(Pictures paired with source code)
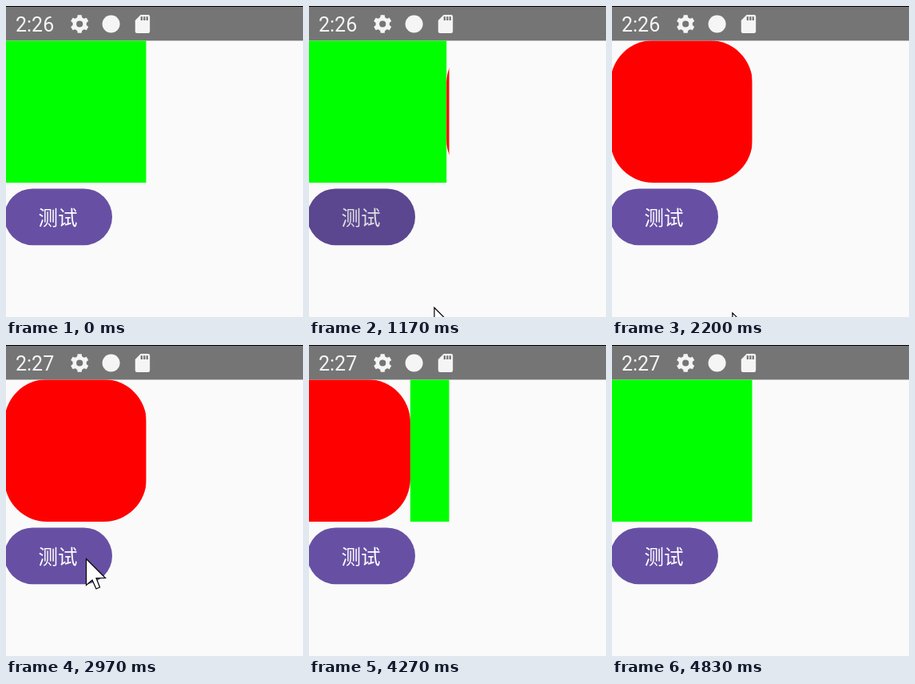
These frames come from a looping animation (372 px wide and 389 px high, 5.93 s). An HTML page:

```html
<!DOCTYPE html>
<html lang="zh-CN">
<head>
<meta charset="utf-8">
<style>
  html, body { margin: 0; height: 100%; overflow: hidden; background: #fafafa; }
  svg { display: block; }
  .clock { font: 25px Roboto, sans-serif; }
  .label { font: 24.5px "Noto Sans CJK SC", "Noto Sans CJK", sans-serif; }
</style>
</head>
<body>
<svg width="372" height="389" viewBox="0 0 372 389">
  <defs>
    <clipPath id="frame"><rect x="-2" y="43.4" width="177.5" height="177.6"/></clipPath>
    <path id="tooth" d="M-3.2 -7L-2.5 -11.3H2.5L3.2 -7Z"/>
    <rect id="pill" x="-2" y="228.4" width="135" height="70.8" rx="35.4"/>
  </defs>

  <rect width="372" height="43.4" fill="#757575"/>
  <rect width="372" height="1" fill="#000"/>
  <g fill="#f5f5f5">
    <text id="clock" class="clock" x="12" y="32">2:26</text>
    <g transform="translate(92.2 22.5)">
      <circle r="6.4" fill="none" stroke="#f5f5f5" stroke-width="4.6"/>
      <g id="gear"></g>
    </g>
    <circle cx="131.6" cy="22.5" r="11"/>
    <path transform="translate(157.2 8.7) scale(1.15)" fill-rule="evenodd"
      d="M18 2h-8L4 8V20a2 2 0 0 0 2 2h12a2 2 0 0 0 2-2V4a2 2 0 0 0-2-2z
         M12 8h-2V4h2z M15 8h-2V4h2z M18 8h-2V4h2z"/>
  </g>

  <g clip-path="url(#frame)">
    <rect id="green" x="-2" y="43" width="178" height="178" fill="#0f0"/>
    <rect id="red" x="-2" y="43" width="178" height="178" rx="53.4" fill="#f00"/>
  </g>

  <use href="#pill" fill="#6750a4"/>
  <text class="label" x="65" y="273.5" text-anchor="middle" fill="#fff">测试</text>
  <use id="press" href="#pill" fill="#000" opacity="0"/>

  <path id="cursor" d="M0 0V33L7.5 26.5L12.5 37.5L17 35.5L12.5 24H24Z"
    fill="#fff" stroke="#000" stroke-width="1.2"/>
</svg>
<script>
const $ = id => document.getElementById(id);
const LOOP = 5930, SIZE = 178;
const clamp = v => Math.min(1, Math.max(0, v));
const mix = (a, b, k) => a + (b - a) * k;
const easeOut = k => 1 - (1 - clamp(k)) ** 2;

for (let a = 0; a < 360; a += 60)
  $('gear').innerHTML += `<use href="#tooth" transform="rotate(${a})"/>`;

// Cubic bezier (0.4, 0, 0.2, 1), solved by bisection
function standardEase(x) {
  if (x <= 0 || x >= 1) return clamp(x);
  let lo = 0, hi = 1, s;
  for (let i = 0; i < 24; i++) {
    s = (lo + hi) / 2;
    const u = 1 - s;
    if (1.2 * s * u * u + 0.6 * s * s * u + s * s * s < x) lo = s; else hi = s;
  }
  return s * s * (3 - 2 * s);
}

// The pointer glides up to the button, rests, clicks and drops out of view
const BELOW = 391, ENTER_X = 154, EXIT_X = 166, EXIT_TIME = 170;
const visits = [
  { enter: 400, arrive: 850, leave: 1060, x: 91, y: 277 },
  { enter: 2180, arrive: 2900, leave: 4000, x: 100.5, y: 267.5 }
];

function pointer(t) {
  const { enter, arrive, leave, x, y } = visits[t < visits[1].enter ? 0 : 1];
  const away = t > leave;
  const k = away ? 1 - easeOut((t - leave) / EXIT_TIME)
                 : easeOut((t - enter) / (arrive - enter));
  return [mix(away ? EXIT_X : ENTER_X, x, k), mix(BELOW, y, k)];
}

const pressed = t => 0.12 * clamp(t / 60) * clamp((330 - t) / 150);
const shift = (id, x, y = 0) => $(id).setAttribute('transform', `translate(${x} ${y})`);

function draw(now) {
  const t = now % LOOP;
  const there = standardEase((t - 1084) / 954);
  const back = t >= 4830 ? 1 : standardEase((t - 4028) / 914);
  const returning = back > 0;
  shift('green', SIZE * (returning ? 1 - back : -there));
  shift('red', SIZE * (returning ? -back : 1 - there));
  shift('cursor', ...pointer(t));
  $('press').setAttribute('opacity', pressed(t - 1040) + pressed(t - 3940));
  $('clock').textContent = t < 2480 ? '2:26' : '2:27';
  requestAnimationFrame(() => draw(performance.now() - start));
}

const start = performance.now();
draw(0);
</script>
</body>
</html>
```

» How to complete this task:
Determine the number of lines in these entries that contain the word "pill", and write only that number.

» Reply to the exercise:
3